14,100 feet

8 September 2008, Kunlun Mountain Pass.

The trails are too muddy for our vehicles to pass; we could not get to the microfossil locality KL0402 where we had planned to sample 150 bags of sediment to transport down to Geermu.

En route to Xidatan, our base of operations, I got video footage of the snowy peaks in high definition. Even though we do not have enough bandwidth to upload these videos, I will post them on the web once we return to Beijing.

With the microfossil activity suspended, we drove to several localities to survey the local geology and stratigraphic relationship among the known strata here: the Triassic basement rock, the early/middle Miocene Kunlun Formation, and the fossiliferous late Pliocene Qiangtang Formation.

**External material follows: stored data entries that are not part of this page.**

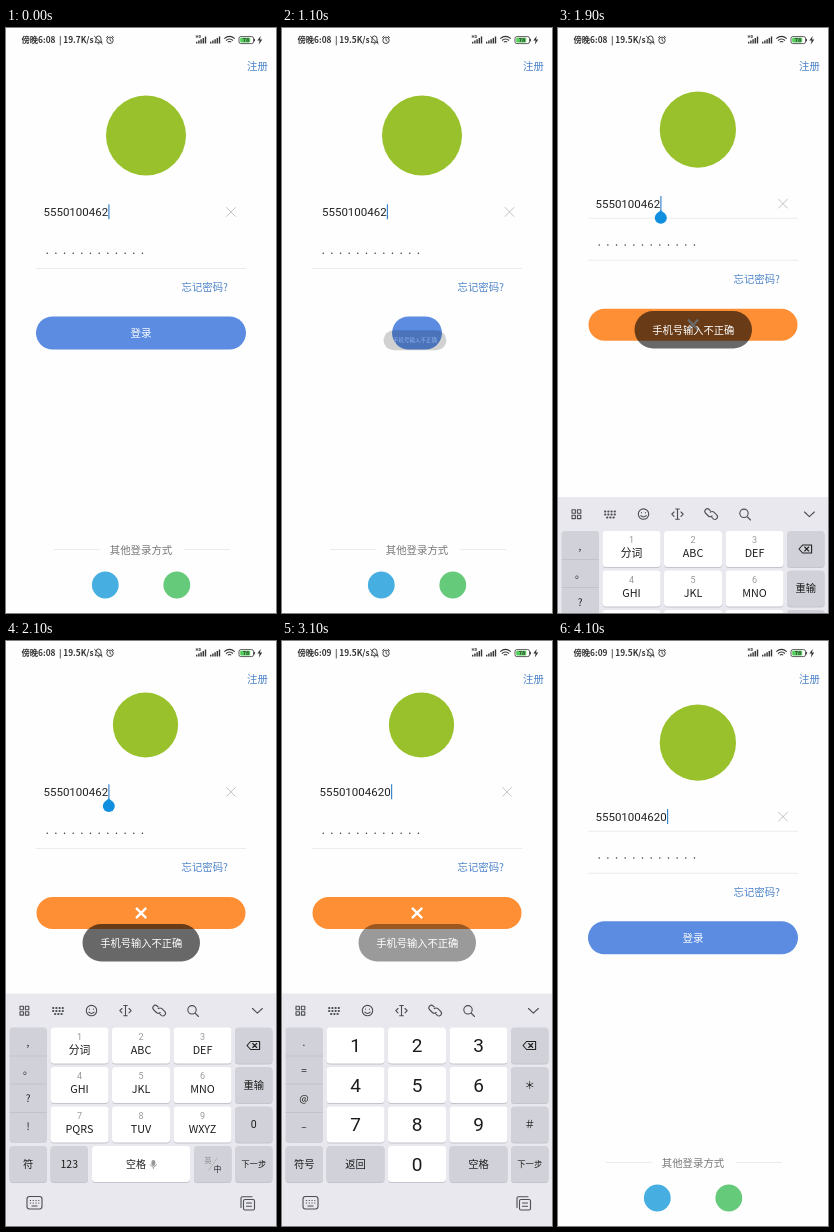
Recreate the animation shown at these times as an HTML page. Size 270x585 px, loop 4200 ms.

```html
<!DOCTYPE html>
<html lang="zh">
<head>
<meta charset="utf-8">
<title>登录</title>
<style>
  html, body { margin: 0; height: 100%; overflow: hidden; background: #fefefe; }
  svg { display: block; width: 100%; height: 100%; }
  text { font-family: "Noto Sans CJK SC", "Noto Sans CJK", sans-serif; }
  .num { font-family: Roboto, sans-serif; }
  .mid { text-anchor: middle; }
  .link { fill: #4a82c8; font-size: 10.4px; }
  .line { fill: none; stroke: #4c4d55; stroke-width: 1.1; stroke-linecap: round; stroke-linejoin: round; }
  .status { fill: #333; font-size: 8.3px; font-weight: 600; }
  .rule { stroke: #ececec; }
</style>
</head>
<body>
<svg viewBox="0 0 270 585">
  <rect width="270" height="585" fill="#fefefe"/>

  <g class="status">
    <text id="clock" x="15.5" y="15"></text>
    <text x="53" y="14.6">|</text>
    <text id="speed" x="57.3" y="15" textLength=""></text>
    <g fill="none" stroke="#333" stroke-width=".9">
      <path d="M89 14.3h7l-1-1.5v-2.3a2.5 2.5 0 0 0-5 0v2.3zM91.7 15.8h1.6M88.3 8.2l8.2 7.8"/>
      <circle cx="104" cy="12.3" r="3.2"/>
      <path d="M104 10.3v2.2l1.4.8M100.2 9.7l2-1.7M107.8 9.7l-2-1.7"/>
      <path d="M218.3 10.6q5.2-4.4 10.4 0M220 12.5q3.5-3 7 0M221.8 14.2q1.7-1.4 3.4 0" stroke-width="1.1"/>
    </g>
    <path id="bars"/>
    <text x="189.5" y="10.4" font-size="4">HD</text>
    <rect x="233" y="8.6" width="14.5" height="7" rx="1.8" fill="none" stroke="#333" stroke-width=".8"/>
    <rect x="234.2" y="9.8" width="10" height="4.6" rx=".8" fill="#53d05a"/>
    <path d="M248.4 10.8v2.6" stroke="#333"/>
    <text x="240" y="14.1" font-size="5.4" class="mid">78</text>
    <path d="M254.7 8l-3.4 4.6h2.3l-.8 3.8 3.5-4.8h-2.3z"/>
  </g>
  <text x="241" y="41.8" class="link">注册</text>

  <circle id="logo" fill="#98c12b"/>

  <g id="form">
    <g id="phone">
      <text id="number" class="num" x="37.5" y="188" font-size="11.5" fill="#222"></text>
      <rect id="caret" y="176.3" width="1.2" height="15" fill="#3a86cf"/>
      <path d="M220.3 179.2l9.4 9.4m0-9.4l-9.4 9.4" fill="none" stroke="#c3c3c3"/>
    </g>
    <path id="rule" class="rule" d="M30 198.5h210"/>
    <path d="M41.2 225.3h96" stroke="#333" stroke-width="1.5" stroke-linecap="round" stroke-dasharray="0 8.66"/>
    <path class="rule" d="M30 240.5h210"/>
    <text x="175.5" y="262.8" class="link">忘记密码?</text>
    <rect id="button"/>
    <text id="login" x="135" y="308.8" class="mid" font-size="10.5" font-weight="500" fill="#fff">登录</text>
    <path id="cross" d="M130 299.9l10.2 10.2m0-10.2l-10.2 10.2" stroke="#fff" stroke-width="2.3"/>
    <path id="handle" d="M102.8 190.6l4.1 3.1a6 6 0 1 1-8.2 0z" fill="#0f8fde"/>
  </g>

  <path class="rule" d="M48 521.5h46M178 521.5h46"/>
  <text x="135" y="525.8" class="mid" font-size="10.4" fill="#777">其他登录方式</text>
  <circle cx="99.3" cy="557" r="13.4" fill="#46aee0"/>
  <circle cx="170.8" cy="557" r="13.4" fill="#65ca79"/>

  <g id="board">
    <rect y="352.5" width="270" height="233" fill="#e8e8ee"/>
    <g class="line">
      <path d="M14 365.3h3.4v3.4H14zM19.4 365.3h3.4v3.4h-3.4zM14 370.7h3.4v3.4H14zM19.4 370.7h3.4v3.4h-3.4z"/>
      <path d="M47 367h11M47 370h11M49 373h7" stroke-width="1.9" stroke-dasharray=".4 2.8"/>
      <circle cx="85.5" cy="369.6" r="5.2"/>
      <path d="M83.5 368v.3M87.5 368v.3M82.8 371.2q2.7 2.6 5.4 0"/>
      <path d="M119.5 364.5v10.3M117.7 364.5h3.6M117.7 374.8h3.6M116 367.5l-2.2 2.2 2.2 2.2M123 367.5l2.2 2.2-2.2 2.2"/>
      <path d="M154 373.2l1.3 1.2a2.6 2.6 0 0 0 3.6-3.7l-3-3a2.6 2.6 0 0 0-3.7 0M152.2 366l-1.2-1.2a2.6 2.6 0 0 0-3.6 3.7l3 3a2.6 2.6 0 0 0 3.7 0"/>
      <path d="M189.5 372.5l3 3"/><circle cx="186" cy="368.8" r="4.2"/>
      <path d="M246.5 367.5l4.9 4.6 4.9-4.6"/>
      <rect x="21" y="555.5" width="15" height="12.5" rx="2.5"/>
      <path d="M24.3 559.5h8.6M24.3 562h8.6" stroke-dasharray=".3 2.5"/><path d="M26 565h5"/>
      <rect x="237.5" y="558.5" width="11" height="10.5" rx="1.5"/>
      <path d="M235 566.5v-9.2q0-1.5 1.5-1.5h9.5M240.5 562h5M240.5 565.3h5"/>
    </g>
    <g id="shared"></g>
    <g id="letters"></g>
    <g id="digits"></g>
  </g>

  <g id="toast">
    <rect x="76.5" y="283" width="117.5" height="37.5" rx="18.7" fill="#000" fill-opacity=".59"/>
    <text x="135.3" y="305.6" class="mid" font-size="10.25" fill="#fff">手机号输入不正确</text>
  </g>
</svg>
<script>
const $ = id => document.getElementById(id);
const set = (id, attrs) => { for (const k in attrs) $(id).setAttribute(k, attrs[k]); };
const show = (id, on) => set(id, { opacity: +on });

const LOOP = 4200, STEP = 100;
const GREY = '#d1d2d9', WHITE = '#fff', PRESSED = '#c9c9cc';
const rowY = [386.5, 426, 465.5, 505], colX = [44.5, 106, 167.5];

function label(x, y, s, size, fill = '#1b1b1b', cls = 'mid') {
  return `<text x="${x}" y="${y}" class="${cls}" font-size="${size}" fill="${fill}">${s}</text>`;
}
function key(x, row, w, fill, s = '', size = 10.3, id = '') {
  const y = rowY[row], box = (dy, f, i) =>
    `<rect ${i} x="${x}" y="${y + dy}" width="${w}" height="36" rx="3.5" fill="${f}"/>`;
  return box(.9, '#c4c5cc', '') + box(0, fill, id && `id="${id}"`) +
    label(x + w / 2, y + 18 + size * .36, s, size, '#1b1b1b', /^\d$/.test(s) ? 'mid num' : 'mid');
}
const sideLabels = list => [...list].map((s, i) => label(22, 405 + i * 28, s, 10)).join('');

function buildBoard() {
  $('shared').innerHTML =
    `<rect x="3.5" y="386.5" width="37.5" height="115.5" rx="3.5" fill="${GREY}"/>` +
    '<path d="M3.5 415h37.5M3.5 443h37.5M3.5 471.5h37.5" stroke="#bebfc7" stroke-width=".8"/>' +
    key(229, 0, 37.5, GREY) + key(229, 3, 37.5, GREY, '下一步', 8.3) +
    '<path d="M241 404.5l3.6-4h9v8h-9zM246.7 402.5l4 4m0-4l-4 4" class="line" style="stroke:#222"/>';

  const names = ['分词', 'ABC', 'DEF', 'GHI', 'JKL', 'MNO', 'PQRS', 'TUV', 'WXYZ'];
  let letters = sideLabels(',。?!'), digits = sideLabels('.=@–');
  names.forEach((s, i) => {
    const x = colX[i % 3], row = Math.floor(i / 3), y = rowY[row];
    letters += key(x, row, 58, WHITE) +
      label(x + 29, y + 12.4, i + 1, 9, '#999', 'mid num') + label(x + 29, y + 26, s, 10.8);
    digits += key(x, row, 58, WHITE, String(i + 1), 19);
  });
  $('letters').innerHTML = letters +
    key(229, 1, 37.5, GREY, '重输') + key(229, 2, 37.5, GREY, '0', 10.5) +
    key(3.5, 3, 37.5, GREY, '符') + key(44.5, 3, 37.5, GREY, '123', 10.5, 'toDigits') +
    key(86, 3, 98, WHITE) + label(130, 527.3, '空格', 10) +
    '<rect x="145.4" y="519" width="4" height="6" rx="2" fill="#999"/>' +
    '<path d="M144 523.3q3.4 5.6 6.8 0M147.4 526v2" fill="none" stroke="#999" stroke-width=".9"/>' +
    key(188, 3, 37.5, GREY) + label(202, 522, '英', 7, '#888') + label(211.5, 531, '中', 7.5) +
    '<path d="M202.5 529.5l9-13" stroke="#aaa" stroke-width=".7"/>';
  $('digits').innerHTML = digits +
    key(229, 1, 37.5, GREY, '＊', 10.5) + key(229, 2, 37.5, GREY, '＃', 10.5) +
    key(3.5, 3, 37.5, GREY, '符号') + key(44.5, 3, 58, GREY, '返回') +
    key(106, 3, 58, WHITE, '0', 19, 'zero') + key(167.5, 3, 58, GREY, '空格');
}

function buildBars() {
  let d = '';
  for (const x of [190, 204])
    for (let i = 0; i < 5; i++) d += `M${x + i * 2.2} 15.6h1.4v${-1.8 - i * 1.3}h-1.4z`;
  set('bars', { d });
}

const ramp = (t, a, b) => Math.min(1, Math.max(0, (t - a) / (b - a)));
const ease = (t, a, b) => (1 - Math.cos(Math.PI * ramp(t, a, b))) / 2;
const within = (t, a, b) => t >= a && t < b;

function drawButton(t) {
  const failed = within(t, 1200, 3800);
  const shrink = t < 3800 ? ease(t, 800, 1175) - ease(t, 1200, 1560) : 0;
  const w = (failed ? 209 : 210) - 177 * shrink, h = failed ? 32 : 33;
  set('button', {
    x: 135 - w / 2, y: 305 - h / 2, width: w, height: h, rx: h / 2,
    fill: failed ? '#ff8f35' : '#5b8ce2'
  });
  show('login', !within(t, 800, 3800));
  set('cross', { opacity: failed ? ramp(t, 1300, 1600) : 0 });
}

function drawPhone(t) {
  const u = ramp(t, 800, 1200);
  const shake = 10 * (1 - u) * Math.sin(6 * Math.PI * u);
  const typed = t >= 2700 || t < 0;
  const first = '5550100462';
  $('number').textContent = typed ? first + '0' : first;
  set('phone', { transform: `translate(${shake} 0)` });
  set('caret', { x: typed ? 109 : 102.3 });
  const hidden = within(t, 600, 1100) || within(t, 1600, 1800) || within(t, 3200, 3700);
  show('caret', !hidden);
  show('handle', within(t, 1800, 2700));
}

function drawToast(t) {
  const k = 1 - (1 - ramp(t, 1100, 1300)) ** 2;
  const s = .535 + .465 * k;
  const dx = -2.3 * (1 - k), dy = 10.5 * (1 - k);
  set('toast', {
    opacity: t < 1100 ? 0 : (.3 + .7 * k) * (1 - ramp(t, 3000, 3300)),
    transform: `translate(${135.3 + dx} ${301.7 + dy}) scale(${s}) translate(-135.3 -301.7)`
  });
}

function draw(t) {
  const lift = ease(t, 1800, 2100) - ease(t, 3900, 4200);
  set('form', { transform: `translate(0 ${-33 * lift})` });
  set('logo', { cx: 140 - .5 * lift, cy: 107.5 - 23.5 * lift, r: 40 - 7.4 * lift });
  show('rule', lift > 0 && lift < 1);

  const up = ease(t, 1750, 2050) - ease(t, 3760, 4060);
  set('board', { transform: `translate(0 ${233 * (1 - up)})` });
  show('letters', t < 2400);
  show('digits', t >= 2400);
  set('toDigits', { fill: within(t, 2300, 2400) ? '#b5b6bf' : GREY });
  set('zero', { fill: within(t, 2600, 2700) ? PRESSED : WHITE });

  $('clock').textContent = t < 3100 ? '傍晚6:08' : '傍晚6:09';
  $('speed').textContent = t < 700 ? '19.7K/s' : '19.5K/s';
  drawButton(t);
  drawPhone(t);
  drawToast(t);
}

const start = performance.now();
function tick() {
  const t = Math.max(0, performance.now() - start) % LOOP;
  draw(Math.floor(t / STEP) * STEP);
  requestAnimationFrame(tick);
}

$('speed').removeAttribute('textLength');
buildBars();
buildBoard();
tick();
</script>
</body>
</html>
```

At around 1630, we got caught in a snowstorm. We continued hiking across several areas to observe the displaced sediments along the Kunlun fault, the result of a 8.1 magnitude earthquake on the mountain pass in 2001.

We are now back in our restaurant shack, huddled around the stove and drying our pants. The owners are making dinner for us, and we are discussing the various rocks and minerals we collected in the field today.

The sky is overcast, the glaciers adjacent to Xidatan are extended far down near the base of the mountain range. The temperature is in the 40's F, but will drop as the sun sets. Overnight snow is expected.


1 comment:

Spencer said...

Snowstorms? I ain't even seen snow before! Don't get caught in a bad one, Jack.

Shelley is responsible for my great appreciation for microfossils. :-D